Hunter Gabe Van Wormer and I recently went walking through some woods just north of Lansing. The area is hemmed in with suburban neighborhoods. But there are deer in these woods.
"It’s a nice little thicket back here…there’s a bedding area where there are some deer back in this area," Van Wormer says as we climb a small hill, "What I’m doing is looking for some sign…maybe a scrap or a rub where the deer left their calling card if you will.”
As we walk, Van Wormer says hunting for him is about being in nature. He says its also about family.
“My dad got me into it about 20 years ago…and actually before that he was taking me out into the tree stand with him and deer blinds…tradition runs strong in my family," says Van Wormer.
Van Wormer says he’s looking forward to bringing his two young sons out hunting with him next year. That’s good news for the state officials in charge of hunting in Michigan. They’re concerned not enough young people are taking up the sport. That has a few ripple effects, one of them being economic.
Rodney Stokes is the director of the state Department of Natural Resources. He says the two week firearm deer season generates about a half billion dollars for the Michigan economy.
"And this creates jobs. It creates economic opportunity," says Stokes, "A lot of people say the two weeks of firearm deer season…in many of the small businesses in our state…it equates to Black Friday after Thanksgiving…(in the way) it brings economic opportunity into those small communities.”

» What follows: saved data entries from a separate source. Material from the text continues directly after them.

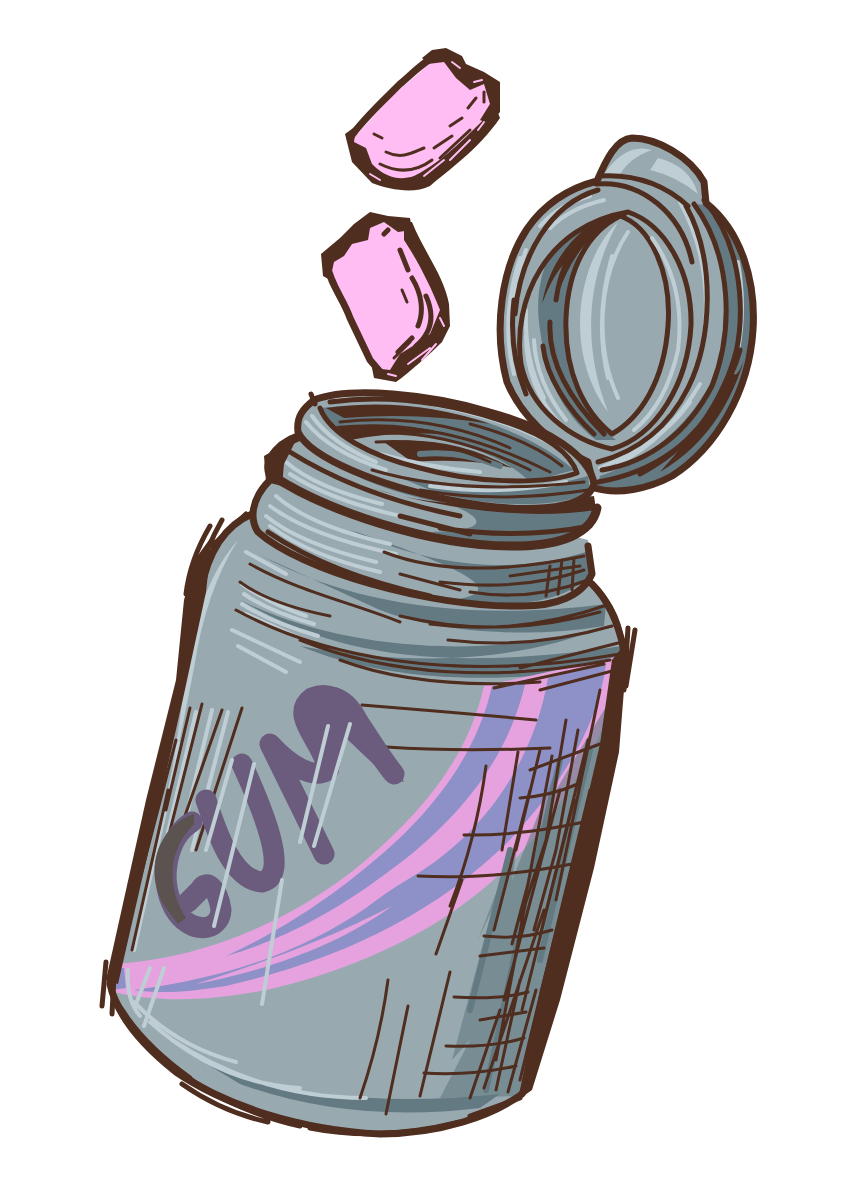
<!DOCTYPE html>
<html lang="en">
<head>
<meta charset="utf-8">
<title>Gum bottle illustration</title>
<style>
:root{--paper:#fff;--ink:#4f2d1f;--steel:#98a9b0;--shade:#637a83;--light:#bfced5;--pink:#ffbdf3;--band-pink:#e5a2de;--band-blue:#8d91c7;--plum:#6b5b7d;--smoke:#5a5350}
html,body{margin:0;height:100%;overflow:hidden;background:var(--paper)}
svg{display:block;width:848px;height:1200px}
.steel{fill:var(--steel)}
.shade{fill:var(--shade)}
.light{fill:var(--light)}
.ink{fill:var(--ink)}
.gum{fill:var(--pink)}
.band-pink{fill:var(--band-pink)}
.band-blue{fill:var(--band-blue)}
.plum{fill:var(--plum)}
.smoke{fill:var(--smoke)}
.line,.hatch,.glow,.dim,.letter,.fleck{fill:none;stroke-linecap:round;stroke-linejoin:round}
.line{stroke:var(--ink);stroke-width:7}
.hatch{stroke:var(--ink);stroke-width:3}
.glow{stroke:var(--light);stroke-width:4}
.dim{stroke:var(--shade);stroke-width:6}
.fleck{stroke:var(--pink);stroke-width:2}
.letter{stroke:var(--plum);stroke-width:21}
.bold{stroke-width:9}
.mid{stroke-width:5}
</style>
</head>
<body>
<svg viewBox="0 0 848 1200" role="img" aria-label="Open bottle of gum with two pink pieces flying out">
<defs>
<path id="body-shape" d="M252 514C224 526 208 552 201 590L178 690L150 812L110 984C116 1012 138 1042 176 1072C226 1106 300 1130 380 1134C440 1134 492 1116 522 1094C534 1070 542 1030 550 1000L584 870L612 750L624 650C618 622 608 600 592 584L420 480Z"/>
<clipPath id="body-clip"><use href="#body-shape"/></clipPath>
<path id="lid-shape" d="M597 181C606 160 616 139 632 138C656 138 690 156 704 182L706 203C742 232 756 282 753 330C749 392 716 448 672 476C648 489 618 495 594 488L588 462C552 446 520 414 507 382C493 330 501 268 527 229C545 203 570 188 597 181Z"/>
<clipPath id="lid-clip"><use href="#lid-shape"/></clipPath>
<path id="well-shape" d="M628 212C664 224 694 268 691 325C688 384 656 436 612 449C570 440 530 408 521 364C512 300 546 226 628 212Z"/>
<clipPath id="well-clip"><use href="#well-shape"/></clipPath>
<path id="mouth-shape" d="M320 408C350 394 430 400 486 416C536 430 566 450 577 473C540 486 470 482 420 467C370 454 330 434 320 408Z"/>
<clipPath id="mouth-clip"><use href="#mouth-shape"/></clipPath>
</defs>

<g id="gum-top">
<path class="gum" d="M436 58L466 70L494 84L496 114L462 148L414 186L372 178L352 140L390 98Z"/>
<path class="line" d="M350 138C362 120 384 100 400 84C414 72 428 58 440 54"/>
<path class="ink" d="M422 58L432 50L446 48L462 56L466 64L484 72L500 82L500 112L490 124L480 120L490 104L484 84L470 90L456 78L444 62L428 64Z"/>
<path class="ink" d="M345 134L356 126L354 142L366 148L372 164C388 180 402 180 414 176C446 160 468 134 496 108L500 118C478 150 446 172 430 186C414 194 390 190 372 183L352 162Z"/>
<path class="hatch" d="M374 134L382 138M386 152C402 160 414 152 424 148M380 164Q408 178 432 160M434 148L452 136M450 126L462 118M468 108L476 98M484 92L484 102M440 158L470 130"/>
<path class="fleck" d="M424 176L444 160M450 160L470 140M370 174L380 180M478 130L484 122M452 62L460 68M474 82L482 80"/>
</g>

<g id="gum-low">
<path class="gum" d="M328 266L346 240L366 222L402 222L426 262L448 308L442 342L398 378L374 372L350 324Z"/>
<path class="line" d="M327 264C330 284 344 300 350 318L370 360L382 374"/>
<path class="ink" d="M321 254L340 238L354 224L370 212L388 216L410 218L412 230L398 232L384 222L370 228L368 240L352 244L344 256L334 262L330 280L323 276Z"/>
<path class="ink" d="M404 222L412 222C424 252 444 276 449 304L450 326L442 342C430 354 410 372 396 382L374 378L372 368L390 370L400 354L416 344L430 334L440 310C430 284 416 258 404 240Z"/>
<path class="hatch mid" d="M400 250L408 270M412 278C422 294 424 312 418 326M426 296C436 318 430 334 416 346M412 338L398 352M384 234L388 230"/>
<path class="hatch" d="M402 290L407 302M394 358L410 342"/>
<path class="fleck" d="M440 318L444 326M408 364L430 348M422 360L436 344M388 374L396 376"/>
</g>

<g id="lid">
<use href="#lid-shape" class="steel"/>
<g clip-path="url(#lid-clip)">
<path class="shade" d="M706 205C764 254 766 340 735 410C706 462 650 494 596 490L600 476C660 456 704 410 722 356C736 300 726 242 694 204Z"/>
<path class="light" d="M604 174Q626 142 652 150Q628 158 618 178ZM658 158Q690 166 698 194Q676 176 650 170Z"/>
<path class="glow" d="M520 258Q500 320 514 374M526 250Q508 300 512 340M540 226Q560 204 590 196M550 228Q570 208 604 200M738 262Q750 330 726 394M600 468Q660 444 690 402M618 464Q668 438 700 384M680 202Q716 268 702 350"/>
<path class="line mid" d="M694 204C732 256 734 330 712 386C688 432 650 462 602 470M704 200C746 250 750 332 724 388C700 440 656 472 598 482M686 206C716 260 712 340 688 388C668 428 636 452 598 462"/>
<path class="ink" d="M750 336C738 396 708 444 660 472C696 432 722 396 734 350C728 394 744 372 750 336Z"/>
<path class="hatch mid" d="M740 350C722 412 682 452 640 474M514 300Q508 350 526 394M598 190C550 204 520 256 515 314"/>
</g>
<g clip-path="url(#well-clip)">
<use href="#well-shape" class="steel"/>
<path class="shade" d="M622 208C578 226 560 288 568 350C574 394 594 424 616 440L596 440C560 412 546 376 540 330C530 270 560 210 622 208Z"/>
<path class="glow" d="M526 336Q526 386 560 424M534 340Q536 382 566 420M526 310Q524 360 544 398"/>
<path class="ink" d="M628 208C584 218 550 256 542 304C550 282 558 270 566 262L558 294C570 260 590 228 626 218Z"/>
<path class="steel" d="M620 216C646 220 668 262 668 318C666 378 640 420 610 432C582 412 566 370 566 320C568 266 590 226 620 216Z"/>
<path class="light" d="M618 222C578 260 562 350 608 412C584 350 584 284 618 222Z"/>
<path class="glow" d="M628 232C596 280 596 350 618 398M612 256Q594 320 608 378"/>
<path class="line mid" d="M620 216C650 226 672 272 668 326C664 382 640 418 612 434C584 412 564 372 566 318C568 268 588 232 620 216"/>
<path class="hatch mid" d="M550 322C548 360 566 396 604 434M543 346C546 376 568 410 594 434M594 226Q562 254 556 300"/>
<path class="glow" d="M652 238Q686 286 678 350Q666 404 634 430"/>
</g>
<path class="line mid" d="M628 212C546 226 512 300 521 364C530 408 570 440 612 449C656 436 688 384 691 325C692 270 664 224 628 212M596 184C642 180 682 214 692 262M600 176C636 174 664 184 688 206"/>
<use href="#lid-shape" class="line"/>
</g>

<g id="bottle-body">
<use href="#body-shape" class="steel"/>
<g clip-path="url(#body-clip)">
<path class="shade" d="M240 600C330 652 430 674 622 646L618 664C500 688 380 680 300 646C420 668 520 660 600 628C480 660 340 650 240 600Z"/>
<path class="shade" d="M262 556C350 604 470 622 606 604L604 626C520 640 430 630 380 610Z"/>
<path class="shade" d="M210 1066Q330 1112 500 1094L480 1108Q350 1124 240 1084Z"/>
<g id="label-stripes">
<path class="band-pink" d="M116 964C210 958 300 916 366 860C426 808 468 756 484 686L620 656C614 716 590 760 566 794C512 878 440 934 330 972C250 1000 170 1006 114 992Z"/>
<path class="band-blue" d="M492 686L526 680C512 744 476 800 414 852C354 900 296 936 226 956C300 922 360 876 406 832C450 788 480 740 492 686Z"/>
<path class="band-blue" d="M548 678L606 664C598 726 562 784 508 842C434 914 340 960 226 986C190 992 160 994 134 990C240 976 310 946 366 908C390 890 400 884 420 872C486 830 534 760 548 678Z"/>
<path class="band-pink" d="M196 984C270 970 340 944 392 906C360 922 310 948 196 984Z"/>
<path class="band-blue" d="M114 968L124 968L126 988L112 990Z"/>
</g>
<path id="right-shadow" class="shade" d="M616 690L548 1000L524 1096L440 1098L470 1040L452 1060L492 910L478 940L520 830L512 880L556 770L550 800Z" opacity=".6"/>
<path class="dim" d="M560 760L518 940L486 1090M590 750L540 960M510 850L470 1010"/>
<g id="body-highlights">
<path class="light" d="M238 540Q206 590 194 668L168 800L184 690Q194 590 238 540Z"/>
<path class="glow" d="M246 552L286 574M242 584Q270 604 306 616M244 594Q270 612 314 624M242 604Q270 622 318 636M246 614L304 640M232 630L300 662M238 646L286 672M196 712L168 832M212 710L176 860M180 744L134 950M228 712L192 850M134 1002Q176 1046 236 1062M150 1022Q220 1084 300 1088M172 1040Q260 1098 366 1098M128 970Q126 1000 140 1016"/>
</g>
<g id="body-hatching">
<path class="hatch" d="M250 564C300 592 350 602 400 622M240 582Q270 604 330 616M236 610C320 656 450 684 620 654M300 640C390 676 500 682 610 660M430 624Q520 636 610 604M448 640Q530 650 612 626M400 616Q500 640 600 612M340 660Q420 690 540 682M494 688L604 664M540 690L616 670M520 668L622 642"/>
<path class="hatch" d="M362 705Q450 712 536 720M386 747Q460 752 550 748M520 798Q550 796 578 784M464 835Q520 836 584 822M418 876Q490 880 572 864M484 936Q520 940 552 930M480 956L544 948M454 997Q500 1000 528 992M480 1020L526 1012M446 1046Q490 1048 524 1038M424 1073Q470 1076 516 1066M530 770L600 744"/>
<path class="hatch" d="M486 766Q476 840 450 906M518 752L502 850M462 880L436 954M540 750L516 850M552 756L528 884L512 944M566 720L546 840L520 920M578 730L556 850L534 930M588 740L540 936M600 690L556 900M530 790L494 930M560 790L504 1000M574 800L522 1010M590 790L520 1080M600 780L544 1000M388 980Q380 1040 360 1098M408 1006L386 1114M450 972L420 1096M526 900L496 1060M544 910L484 1088M520 980L496 1090M536 990L508 1092M500 1010L470 1098"/>
<path class="hatch" d="M202 704L160 870M242 708L196 850M222 710L180 830M190 708L166 810M176 740L124 940M168 790L132 950"/>
</g>
</g>
<g id="gum-lettering" role="img" aria-label="GUM">
<path class="letter" d="M192 822C168 836 158 878 174 908C190 936 220 932 221 910C218 888 206 878 200 890L188 902"/>
<path class="letter" d="M206 800C216 830 232 880 262 882C290 876 264 812 242 764"/>
<path class="letter" d="M324 854L270 744C288 764 312 780 328 770C324 742 288 716 312 698C346 684 360 732 394 774"/>
<path class="plum" d="M308 690C340 678 358 696 370 722L404 782L388 778L346 738L338 774L318 762Z"/>
<path class="smoke" d="M194 814C158 826 142 872 166 908L178 924L186 918C166 886 168 850 194 824Z"/>
</g>
<path class="glow" d="M254 764L214 926M328 726L300 842M350 724L314 846M232 760L206 850M282 880L262 1004M164 968L144 1026M150 968L136 1004"/>
<use href="#body-shape" class="line"/>
<path class="ink" d="M628 640L619 752L594 868L560 1000L532 1090L518 1100L540 990L572 864L600 744L612 660Z"/>
<path class="ink" d="M212 536L196 558L184 600L176 680L146 800L106 980L118 984L156 818L184 694L206 592Z"/>
<path class="hatch mid" d="M222 520Q206 548 198 578M210 526Q190 560 186 594M246 514L212 546M106 962L102 1006M114 976L112 1014M112 992Q134 1038 190 1078M182 1084Q222 1112 268 1122M160 1056Q220 1108 300 1126M310 1128Q380 1142 460 1122M470 1116L520 1098M628 628L624 690M635 630L626 686M592 584Q626 616 622 664"/>
</g>

<g id="bottle-neck">
<path class="steel" d="M272 482C248 500 250 518 258 532C300 566 430 608 520 608C560 608 582 598 592 576L588 540L430 500Z"/>
<path class="shade" d="M350 530C430 566 510 576 586 552L590 576C560 606 500 608 452 600C510 592 470 570 350 530Z"/>
<path class="glow" d="M276 496Q310 526 390 544M270 506Q310 536 396 554M266 516Q300 544 376 562M270 526Q310 556 380 572"/>
<path class="hatch" d="M384 552Q460 582 584 556M440 582Q520 592 584 570M470 592Q530 602 588 580M550 566L546 596M562 560L558 594M574 558L572 590M400 574L460 590M510 576L580 566"/>
<path class="line" d="M270 480C250 500 250 520 258 532C300 570 430 608 522 606C556 606 582 596 592 574L588 546"/>
<path class="hatch mid" d="M268 532Q330 574 430 596"/>

<path class="steel" d="M302 434C276 440 264 456 270 474C320 508 430 546 516 546C560 546 592 536 598 516L590 490L430 450Z"/>
<path class="shade" d="M360 478C430 508 520 520 594 498L596 522C570 550 500 548 430 532C520 530 470 504 360 478Z"/>
<path class="glow" d="M286 462Q316 488 382 504M290 474Q330 500 400 516"/>
<path class="ink" d="M370 488Q470 518 594 496L596 510Q500 524 370 488Z"/>
<path class="hatch mid" d="M290 452Q360 496 460 516M440 528Q520 540 590 526M400 516L470 534"/>
<path class="line bold" d="M308 434C280 440 264 460 270 474C320 508 430 548 520 546C560 545 592 534 597 508"/>
<path class="ink" d="M298 436L264 456L266 482L282 486L284 464Z"/>

<path class="steel" d="M314 400C350 386 430 394 490 412C548 428 590 456 594 484C586 512 520 514 450 500C380 486 310 458 298 432C296 416 304 408 314 400Z"/>
<path class="shade" d="M396 476C460 494 530 492 588 476L590 492C560 508 500 508 440 494Z"/>
<g id="mouth" clip-path="url(#mouth-clip)">
<use href="#mouth-shape" class="steel"/>
<path class="shade" d="M320 408Q400 398 480 420Q540 440 574 470L530 482Q500 452 430 436Q380 426 340 432Z"/>
<path class="ink" d="M326 408Q410 396 490 424Q420 412 344 418ZM384 442Q450 434 512 468Q470 458 412 462ZM336 426Q400 420 446 434Q390 432 350 440Z"/>
<path class="dim" d="M420 454Q460 450 500 466M500 434L546 456"/>
<path class="hatch" d="M340 422Q430 412 510 448M360 434Q440 426 530 470M400 428Q470 432 550 472M376 442Q440 438 490 462M470 424Q530 440 562 466"/>
<path class="glow" d="M420 402Q500 416 552 444M380 454Q430 468 480 472"/>
</g>
<path class="glow" d="M306 422Q330 452 386 470M312 416Q332 444 376 462M336 398Q380 390 416 398M430 486Q500 496 566 482M490 412Q548 430 580 460"/>
<path class="line mid" d="M320 408C330 434 370 456 420 468C470 482 540 486 577 473M330 402C390 394 450 404 500 420C544 434 570 452 577 473"/>
<path class="hatch" d="M372 470Q460 496 584 482M420 490Q500 504 588 490"/>
<path class="line" d="M314 400C350 386 430 394 490 412C548 428 590 456 594 484C586 512 520 514 450 500C380 486 310 458 298 432C296 416 304 408 314 400Z"/>
<path class="hatch mid" d="M311 394L315 404"/>
</g>
</svg>
</body>
</html>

“This is just one of our coolers…I have got four coolers here," says Bret Griffis. The owner of the the Jerome Country Market, located US 12 in Hillsdale County, is showing me around his business.

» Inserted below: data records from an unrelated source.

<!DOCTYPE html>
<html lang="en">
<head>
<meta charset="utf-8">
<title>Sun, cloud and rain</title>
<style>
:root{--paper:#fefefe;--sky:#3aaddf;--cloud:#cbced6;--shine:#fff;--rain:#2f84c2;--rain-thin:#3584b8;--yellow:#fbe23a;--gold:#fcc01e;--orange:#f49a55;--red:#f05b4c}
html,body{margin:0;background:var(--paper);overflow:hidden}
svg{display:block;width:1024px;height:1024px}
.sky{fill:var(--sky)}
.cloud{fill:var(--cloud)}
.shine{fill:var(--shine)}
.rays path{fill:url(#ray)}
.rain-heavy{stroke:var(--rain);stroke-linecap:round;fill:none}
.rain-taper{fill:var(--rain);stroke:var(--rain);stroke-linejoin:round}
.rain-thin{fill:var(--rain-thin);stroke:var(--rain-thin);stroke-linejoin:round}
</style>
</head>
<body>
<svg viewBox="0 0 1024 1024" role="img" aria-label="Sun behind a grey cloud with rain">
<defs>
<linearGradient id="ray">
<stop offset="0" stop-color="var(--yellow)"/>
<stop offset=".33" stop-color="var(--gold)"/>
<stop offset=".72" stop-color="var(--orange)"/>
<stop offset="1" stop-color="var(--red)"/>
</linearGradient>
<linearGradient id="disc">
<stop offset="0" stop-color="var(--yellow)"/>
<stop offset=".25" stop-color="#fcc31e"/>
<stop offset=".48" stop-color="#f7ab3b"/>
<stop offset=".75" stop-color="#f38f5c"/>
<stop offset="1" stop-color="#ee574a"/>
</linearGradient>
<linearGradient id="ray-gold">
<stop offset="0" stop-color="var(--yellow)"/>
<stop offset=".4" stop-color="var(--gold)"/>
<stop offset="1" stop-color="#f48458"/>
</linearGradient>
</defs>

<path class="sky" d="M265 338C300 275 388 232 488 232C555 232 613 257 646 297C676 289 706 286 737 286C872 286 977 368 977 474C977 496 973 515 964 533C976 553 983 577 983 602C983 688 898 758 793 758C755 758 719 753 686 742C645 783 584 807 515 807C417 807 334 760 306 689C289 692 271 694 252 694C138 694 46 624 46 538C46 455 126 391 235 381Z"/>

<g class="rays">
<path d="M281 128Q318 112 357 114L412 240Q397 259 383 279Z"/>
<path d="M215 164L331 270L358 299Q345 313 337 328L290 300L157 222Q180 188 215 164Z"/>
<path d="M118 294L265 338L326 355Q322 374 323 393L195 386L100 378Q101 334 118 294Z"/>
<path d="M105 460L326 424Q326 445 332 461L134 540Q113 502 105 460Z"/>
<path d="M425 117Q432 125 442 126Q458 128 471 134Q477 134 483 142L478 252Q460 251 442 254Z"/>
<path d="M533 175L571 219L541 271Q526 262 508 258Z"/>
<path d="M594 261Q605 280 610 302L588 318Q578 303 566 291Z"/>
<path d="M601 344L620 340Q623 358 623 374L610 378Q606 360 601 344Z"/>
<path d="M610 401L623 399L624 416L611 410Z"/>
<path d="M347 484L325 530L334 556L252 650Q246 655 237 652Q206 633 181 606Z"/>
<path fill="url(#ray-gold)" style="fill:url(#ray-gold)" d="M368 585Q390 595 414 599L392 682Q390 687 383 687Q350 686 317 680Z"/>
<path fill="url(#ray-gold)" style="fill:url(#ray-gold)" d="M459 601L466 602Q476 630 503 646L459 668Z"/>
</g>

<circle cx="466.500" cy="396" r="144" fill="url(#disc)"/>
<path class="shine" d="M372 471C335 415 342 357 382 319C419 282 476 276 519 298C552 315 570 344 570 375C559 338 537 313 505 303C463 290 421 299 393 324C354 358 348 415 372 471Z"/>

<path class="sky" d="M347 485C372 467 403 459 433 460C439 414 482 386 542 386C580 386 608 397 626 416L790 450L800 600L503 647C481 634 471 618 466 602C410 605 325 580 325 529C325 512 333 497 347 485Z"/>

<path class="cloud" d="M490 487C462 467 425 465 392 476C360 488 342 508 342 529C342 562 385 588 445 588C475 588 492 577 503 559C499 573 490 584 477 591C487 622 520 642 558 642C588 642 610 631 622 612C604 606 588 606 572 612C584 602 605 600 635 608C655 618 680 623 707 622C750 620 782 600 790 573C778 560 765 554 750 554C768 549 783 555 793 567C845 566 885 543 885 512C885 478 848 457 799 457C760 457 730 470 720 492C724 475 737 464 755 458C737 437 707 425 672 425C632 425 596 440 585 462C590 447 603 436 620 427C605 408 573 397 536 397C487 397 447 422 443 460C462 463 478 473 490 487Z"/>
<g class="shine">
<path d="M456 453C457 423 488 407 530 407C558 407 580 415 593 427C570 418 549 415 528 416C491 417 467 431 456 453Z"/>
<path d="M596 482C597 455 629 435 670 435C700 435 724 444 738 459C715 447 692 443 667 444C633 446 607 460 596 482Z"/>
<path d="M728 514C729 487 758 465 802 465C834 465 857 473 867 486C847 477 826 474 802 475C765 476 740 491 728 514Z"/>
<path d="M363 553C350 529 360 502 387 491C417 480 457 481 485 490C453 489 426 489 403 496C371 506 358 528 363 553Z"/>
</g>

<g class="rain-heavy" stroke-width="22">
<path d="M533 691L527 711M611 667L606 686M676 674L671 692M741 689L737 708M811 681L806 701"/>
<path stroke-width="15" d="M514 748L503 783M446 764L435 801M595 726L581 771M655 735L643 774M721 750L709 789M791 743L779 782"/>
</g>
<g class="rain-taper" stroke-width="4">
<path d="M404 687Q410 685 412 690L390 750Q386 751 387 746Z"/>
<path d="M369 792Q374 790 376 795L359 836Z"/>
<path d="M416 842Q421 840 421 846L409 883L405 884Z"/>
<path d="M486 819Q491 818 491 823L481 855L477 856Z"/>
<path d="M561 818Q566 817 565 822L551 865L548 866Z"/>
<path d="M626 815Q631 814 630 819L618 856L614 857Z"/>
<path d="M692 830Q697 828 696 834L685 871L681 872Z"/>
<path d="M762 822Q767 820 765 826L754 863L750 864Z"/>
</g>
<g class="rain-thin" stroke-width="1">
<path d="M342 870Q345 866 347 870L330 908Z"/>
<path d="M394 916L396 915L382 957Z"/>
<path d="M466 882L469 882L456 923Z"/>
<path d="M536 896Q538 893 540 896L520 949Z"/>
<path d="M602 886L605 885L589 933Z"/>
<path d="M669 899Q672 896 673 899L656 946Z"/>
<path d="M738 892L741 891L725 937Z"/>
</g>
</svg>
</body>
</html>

“This cooler alone will hold 600 deer….and you can see a few of the deer carcasses we have hanging there," says Griffis.
During the fall, the Jerome Country Market’s team of butchers will process about 4,000, up to 350 a day at the height of deer season. Griffis says deer season represents about 50 percent of his business.
"So we rely on the deer season to kind of get us through …over the hump and through the slow months that are coming," says Griffis.
During the first two days of firearm deer season, the deer are not just in the store. The market features what it calls the state's largest buck pole, where Griffis says up to 200 bucks will hang, to judged and prizes will be awarded.
Hunter Gabe Van Wormer expects the deer he’ll harvest this fall will feed his family into July.
Back in the woods, Van Wormer and I stumbled across a pair of young bucks. The two darted from their hiding place in some high thickets. But one paused.
“He doesn’t want to leave...he keeps looking down in that thicket…because I’m assuming he’s got a doe down there," says Van Wormer.
The deer stands still for a few moments, then bolts to the relative safety of a clump of trees.
"There he goes….very cool," says Van Wormer in a low breath, "It’s always neat to see deer in the woods.”
That’s something the more than 600,000 licensed deer hunters would also like to see during the next few weeks.